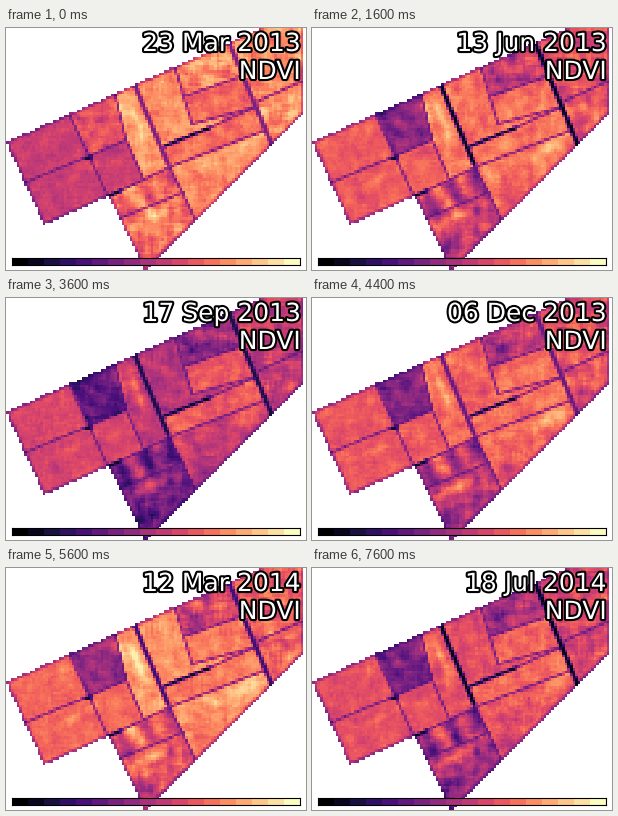
Write a matplotlib script that moves like this. It is 300 px wide and 242 px high and loops after 8 s.

```python
import numpy as np
import matplotlib.pyplot as plt
from matplotlib.animation import FuncAnimation
from matplotlib.path import Path
from matplotlib.patheffects import withStroke

W, H, COLS, ROWS = 300, 242, 114, 92
DATES = ("23 Mar 2013|10 Apr 2013|26 Apr 2013|28 May 2013|13 Jun 2013|29 Jun 2013|"
         "31 Jul 2013|16 Aug 2013|01 Sep 2013|17 Sep 2013|19 Oct 2013|06 Dec 2013|"
         "07 Jan 2014|08 Feb 2014|12 Mar 2014|13 Apr 2014|29 Apr 2014|31 May 2014|"
         "02 Jul 2014|18 Jul 2014").split("|")
CLOUD_FRAME = 16

gx, gy = np.meshgrid((np.arange(COLS) + 0.5) * W / COLS,
                     (np.arange(ROWS) + 0.5) * H / ROWS)
# Axes along and across the slope of the fields.
along = gx * 0.91 - gy * 0.41
across = gx * 0.41 + gy * 0.91

OUTLINE = [(0, 114), (108, 66), (255, 0), (298, -20), (298, 85),
           (139, 243), (103, 168), (38, 197), (0, 114)]
WIDE_ROADS = [[(129, 58), (162, 136)], [(222, 12), (267, 120)]]
DARK_ROADS = [[(159, 118), (203, 100)], [(103, 168), (114, 163)], [(81, 130), (85, 129)]]
THIN_ROADS = [
    [(20, 154), (83, 128), (120, 112)], [(64, 88), (83, 128), (101, 166)],
    [(109, 67), (120, 112), (137, 150)], [(114, 163), (166, 138), (260, 102)],
    [(162, 136), (190, 193)], [(115, 190), (178, 164)],
    [(168, 36), (186, 96), (249, 79)], [(203, 100), (249, 79)],
    [(177, 69), (236, 48)], [(248, 75), (299, 52)],
]

# Crop: level at the start, when dry and when lush, then roughness.
PASTURE = (.55, .58, .69, .025)
FALLOW = (.62, .28, .44, .05)
GRAIN = (.77, .51, .81, .04)
MIXED = (.77, .44, .61, .07)
CEREAL = (.69, .65, .74, .035)
MAIZE = (.78, .56, .82, .045)
SOUTH = (.70, .36, .66, .06)
EAST = (.77, .54, .68, .06)
FIELDS = [
    ((42, 121), PASTURE), ((60, 162), PASTURE), ((110, 139), PASTURE),
    ((93, 97), FALLOW), ((130, 100), GRAIN), ((163, 80), GRAIN),
    ((202, 45), MIXED), ((212, 74), CEREAL), ((206, 110), CEREAL),
    ((210, 145), MAIZE), ((142, 165), SOUTH), ((150, 205), SOUTH),
    ((265, 40), EAST), ((274, 85), EAST),
]


def line_distance(line):
    best = np.full(gx.shape, 1e9)
    for (x0, y0), (x1, y1) in zip(line, line[1:]):
        dx, dy = x1 - x0, y1 - y0
        t = np.clip(((gx - x0) * dx + (gy - y0) * dy) / (dx * dx + dy * dy), 0, 1)
        best = np.minimum(best, np.hypot(gx - x0 - t * dx, gy - y0 - t * dy))
    return best


def road_weight(lines, half):
    distance = np.min([line_distance(line) for line in lines], axis=0)
    return np.clip((half + 1.3 - distance) / 2.2, 0, 1)


def grow_fields(allowed, owner):
    """Spread each field's number to free neighbours until nothing changes."""
    while True:
        before = owner.copy()
        for step, axis in ((1, 0), (-1, 0), (1, 1), (-1, 1)):
            owner = np.where((owner < 0) & allowed, np.roll(owner, step, axis), owner)
        if np.array_equal(before, owner):
            return owner


def smooth_noise(seed, rx, ry):
    noise = np.random.default_rng(seed).normal(size=gx.shape)
    for axis, radius in ((1, rx), (0, ry)):
        noise = sum(np.roll(noise, k, axis) for k in range(-radius, radius + 1))
    return noise / noise.std()


def spot(x, y, length, width):
    u = along - (x * 0.91 - y * 0.41)
    v = across - (x * 0.41 + y * 0.91)
    return np.exp(-(u / length) ** 2 - (v / width) ** 2)


inside = Path(OUTLINE).contains_points(
    np.column_stack([gx.ravel(), gy.ravel()])).reshape(gx.shape)
edge = np.clip((3.4 - line_distance(OUTLINE)) / 2.4, 0, 1)
wide = road_weight(WIDE_ROADS, 2)
dark = road_weight(DARK_ROADS, 1.4)
thin = road_weight(THIN_ROADS, 0.7)

barrier = np.min([line_distance(r) for r in WIDE_ROADS + DARK_ROADS + THIN_ROADS], axis=0) < 1.9
owner = np.full(gx.shape, -1)
for number, ((x, y), _) in enumerate(FIELDS):
    owner[int(y * ROWS / H), int(x * COLS / W)] = number
owner = grow_fields(inside & ~barrier, owner)
owner = grow_fields(inside, owner)
start, dry, lush, rough = np.moveaxis(np.array([crop for _, crop in FIELDS])[owner], -1, 0)

streaks = (0.14 * spot(131, 92, 4, 26) + 0.16 * spot(112, 82, 4, 14)
           + 0.08 * spot(66, 151, 17, 4) + 0.15 * spot(213, 39, 8, 7)
           - 0.13 * spot(187, 50, 7, 10) + 0.10 * spot(243, 116, 18, 9)
           - 0.16 * spot(196, 172, 12, 14) + 0.22 * spot(142, 190, 17, 5)
           - 0.14 * spot(137, 221, 14, 12))
furrows = 0.13 * np.cos((along - 49) * 2 * np.pi / 27) * (owner == 10)
soil = smooth_noise(4, 1, 2)
clouds = (spot(103, 118, 13, 12) > 0.5) | (spot(40, 175, 12, 11) > 0.5)
shadow = 0.4 * spot(98, 114, 18, 13)


def pulse(frame, centre, spread):
    return np.exp(-((frame - centre) / spread) ** 2)


def field_values(frame):
    greenness = np.interp(frame, [4, 9, 12, 16, 19], [.65, 0, .8, 1, .35])
    young = max(0, 1 - frame / 4)
    value = dry + (lush - dry) * greenness
    value += (start - value) * young
    value += (streaks + furrows) * (1 - 0.5 * young)
    value += rough * 0.65 * (soil + smooth_noise(50 + frame, 2, 1))
    value += np.random.default_rng(frame).normal(0, 0.012, gx.shape)
    if frame == CLOUD_FRAME:
        value -= shadow
    damp = 0.05 + 0.3 * (pulse(frame, 0, 2) + pulse(frame, 12, 2.5))
    for weight, level in ((thin, 0.28), (wide, damp), (dark, 0.06)):
        value += (np.minimum(level, value) - value) * weight
    value *= 1 - 0.35 * edge
    hidden = ~inside | (clouds & (frame == CLOUD_FRAME))
    return np.ma.masked_array(np.clip(value, 0, 0.97), hidden)


fig = plt.figure(figsize=(W / 100, H / 100), dpi=100, facecolor="white")
ax = fig.add_axes([0, 0, 1, 1])
ax.axis("off")
cmap = plt.get_cmap("magma").copy()
cmap.set_bad("white")
style = dict(cmap=cmap, vmin=0, vmax=1, interpolation="nearest", aspect="auto")
image = ax.imshow(field_values(0), extent=(0, W, H, 0), **style)

bar = fig.add_axes([0.02, 0.02, 0.96, 0.03])
bar.imshow(np.linspace(0, 1, 18)[None], **style)
bar.set(xticks=[], yticks=[])


def label(y, text):
    return ax.text(295, y, text, color="white", family="DejaVu Sans", size=18,
                   ha="right", va="baseline", zorder=4,
                   path_effects=[withStroke(linewidth=3, foreground="black")])


date = label(23, DATES[0])
label(51, "NDVI")


def update(frame):
    image.set_data(field_values(frame))
    date.set_text(DATES[frame])
    return image, date


animation = FuncAnimation(fig, update, frames=len(DATES), interval=400,
                          repeat=True, repeat_delay=0, blit=False)
plt.show()
```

-------------------------

THE PROBLEM: Could you retype all the entries exactly, skipping the pictures?

OUTPUT FOR THIS EXERCISE:
Write a matplotlib script that moves like this. It is 300 px wide and 242 px high and loops after 8 s.

```python
import numpy as np
import matplotlib.pyplot as plt
from matplotlib.animation import FuncAnimation
from matplotlib.path import Path
from matplotlib.patheffects import withStroke

W, H, COLS, ROWS = 300, 242, 114, 92
DATES = ("23 Mar 2013|10 Apr 2013|26 Apr 2013|28 May 2013|13 Jun 2013|29 Jun 2013|"
         "31 Jul 2013|16 Aug 2013|01 Sep 2013|17 Sep 2013|19 Oct 2013|06 Dec 2013|"
         "07 Jan 2014|08 Feb 2014|12 Mar 2014|13 Apr 2014|29 Apr 2014|31 May 2014|"
         "02 Jul 2014|18 Jul 2014").split("|")
CLOUD_FRAME = 16

gx, gy = np.meshgrid((np.arange(COLS) + 0.5) * W / COLS,
                     (np.arange(ROWS) + 0.5) * H / ROWS)
# Axes along and across the slope of the fields.
along = gx * 0.91 - gy * 0.41
across = gx * 0.41 + gy * 0.91

OUTLINE = [(0, 114), (108, 66), (255, 0), (298, -20), (298, 85),
           (139, 243), (103, 168), (38, 197), (0, 114)]
WIDE_ROADS = [[(129, 58), (162, 136)], [(222, 12), (267, 120)]]
DARK_ROADS = [[(159, 118), (203, 100)], [(103, 168), (114, 163)], [(81, 130), (85, 129)]]
THIN_ROADS = [
    [(20, 154), (83, 128), (120, 112)], [(64, 88), (83, 128), (101, 166)],
    [(109, 67), (120, 112), (137, 150)], [(114, 163), (166, 138), (260, 102)],
    [(162, 136), (190, 193)], [(115, 190), (178, 164)],
    [(168, 36), (186, 96), (249, 79)], [(203, 100), (249, 79)],
    [(177, 69), (236, 48)], [(248, 75), (299, 52)],
]

# Crop: level at the start, when dry and when lush, then roughness.
PASTURE = (.55, .58, .69, .025)
FALLOW = (.62, .28, .44, .05)
GRAIN = (.77, .51, .81, .04)
MIXED = (.77, .44, .61, .07)
CEREAL = (.69, .65, .74, .035)
MAIZE = (.78, .56, .82, .045)
SOUTH = (.70, .36, .66, .06)
EAST = (.77, .54, .68, .06)
FIELDS = [
    ((42, 121), PASTURE), ((60, 162), PASTURE), ((110, 139), PASTURE),
    ((93, 97), FALLOW), ((130, 100), GRAIN), ((163, 80), GRAIN),
    ((202, 45), MIXED), ((212, 74), CEREAL), ((206, 110), CEREAL),
    ((210, 145), MAIZE), ((142, 165), SOUTH), ((150, 205), SOUTH),
    ((265, 40), EAST), ((274, 85), EAST),
]


def line_distance(line):
    best = np.full(gx.shape, 1e9)
    for (x0, y0), (x1, y1) in zip(line, line[1:]):
        dx, dy = x1 - x0, y1 - y0
        t = np.clip(((gx - x0) * dx + (gy - y0) * dy) / (dx * dx + dy * dy), 0, 1)
        best = np.minimum(best, np.hypot(gx - x0 - t * dx, gy - y0 - t * dy))
    return best


def road_weight(lines, half):
    distance = np.min([line_distance(line) for line in lines], axis=0)
    return np.clip((half + 1.3 - distance) / 2.2, 0, 1)


def grow_fields(allowed, owner):
    """Spread each field's number to free neighbours until nothing changes."""
    while True:
        before = owner.copy()
        for step, axis in ((1, 0), (-1, 0), (1, 1), (-1, 1)):
            owner = np.where((owner < 0) & allowed, np.roll(owner, step, axis), owner)
        if np.array_equal(before, owner):
            return owner


def smooth_noise(seed, rx, ry):
    noise = np.random.default_rng(seed).normal(size=gx.shape)
    for axis, radius in ((1, rx), (0, ry)):
        noise = sum(np.roll(noise, k, axis) for k in range(-radius, radius + 1))
    return noise / noise.std()


def spot(x, y, length, width):
    u = along - (x * 0.91 - y * 0.41)
    v = across - (x * 0.41 + y * 0.91)
    return np.exp(-(u / length) ** 2 - (v / width) ** 2)


inside = Path(OUTLINE).contains_points(
    np.column_stack([gx.ravel(), gy.ravel()])).reshape(gx.shape)
edge = np.clip((3.4 - line_distance(OUTLINE)) / 2.4, 0, 1)
wide = road_weight(WIDE_ROADS, 2)
dark = road_weight(DARK_ROADS, 1.4)
thin = road_weight(THIN_ROADS, 0.7)

barrier = np.min([line_distance(r) for r in WIDE_ROADS + DARK_ROADS + THIN_ROADS], axis=0) < 1.9
owner = np.full(gx.shape, -1)
for number, ((x, y), _) in enumerate(FIELDS):
    owner[int(y * ROWS / H), int(x * COLS / W)] = number
owner = grow_fields(inside & ~barrier, owner)
owner = grow_fields(inside, owner)
start, dry, lush, rough = np.moveaxis(np.array([crop for _, crop in FIELDS])[owner], -1, 0)

streaks = (0.14 * spot(131, 92, 4, 26) + 0.16 * spot(112, 82, 4, 14)
           + 0.08 * spot(66, 151, 17, 4) + 0.15 * spot(213, 39, 8, 7)
           - 0.13 * spot(187, 50, 7, 10) + 0.10 * spot(243, 116, 18, 9)
           - 0.16 * spot(196, 172, 12, 14) + 0.22 * spot(142, 190, 17, 5)
           - 0.14 * spot(137, 221, 14, 12))
furrows = 0.13 * np.cos((along - 49) * 2 * np.pi / 27) * (owner == 10)
soil = smooth_noise(4, 1, 2)
clouds = (spot(103, 118, 13, 12) > 0.5) | (spot(40, 175, 12, 11) > 0.5)
shadow = 0.4 * spot(98, 114, 18, 13)


def pulse(frame, centre, spread):
    return np.exp(-((frame - centre) / spread) ** 2)


def field_values(frame):
    greenness = np.interp(frame, [4, 9, 12, 16, 19], [.65, 0, .8, 1, .35])
    young = max(0, 1 - frame / 4)
    value = dry + (lush - dry) * greenness
    value += (start - value) * young
    value += (streaks + furrows) * (1 - 0.5 * young)
    value += rough * 0.65 * (soil + smooth_noise(50 + frame, 2, 1))
    value += np.random.default_rng(frame).normal(0, 0.012, gx.shape)
    if frame == CLOUD_FRAME:
        value -= shadow
    damp = 0.05 + 0.3 * (pulse(frame, 0, 2) + pulse(frame, 12, 2.5))
    for weight, level in ((thin, 0.28), (wide, damp), (dark, 0.06)):
        value += (np.minimum(level, value) - value) * weight
    value *= 1 - 0.35 * edge
    hidden = ~inside | (clouds & (frame == CLOUD_FRAME))
    return np.ma.masked_array(np.clip(value, 0, 0.97), hidden)


fig = plt.figure(figsize=(W / 100, H / 100), dpi=100, facecolor="white")
ax = fig.add_axes([0, 0, 1, 1])
ax.axis("off")
cmap = plt.get_cmap("magma").copy()
cmap.set_bad("white")
style = dict(cmap=cmap, vmin=0, vmax=1, interpolation="nearest", aspect="auto")
image = ax.imshow(field_values(0), extent=(0, W, H, 0), **style)

bar = fig.add_axes([0.02, 0.02, 0.96, 0.03])
bar.imshow(np.linspace(0, 1, 18)[None], **style)
bar.set(xticks=[], yticks=[])


def label(y, text):
    return ax.text(295, y, text, color="white", family="DejaVu Sans", size=18,
                   ha="right", va="baseline", zorder=4,
                   path_effects=[withStroke(linewidth=3, foreground="black")])


date = label(23, DATES[0])
label(51, "NDVI")


def update(frame):
    image.set_data(field_values(frame))
    date.set_text(DATES[frame])
    return image, date


animation = FuncAnimation(fig, update, frames=len(DATES), interval=400,
                          repeat=True, repeat_delay=0, blit=False)
plt.show()
```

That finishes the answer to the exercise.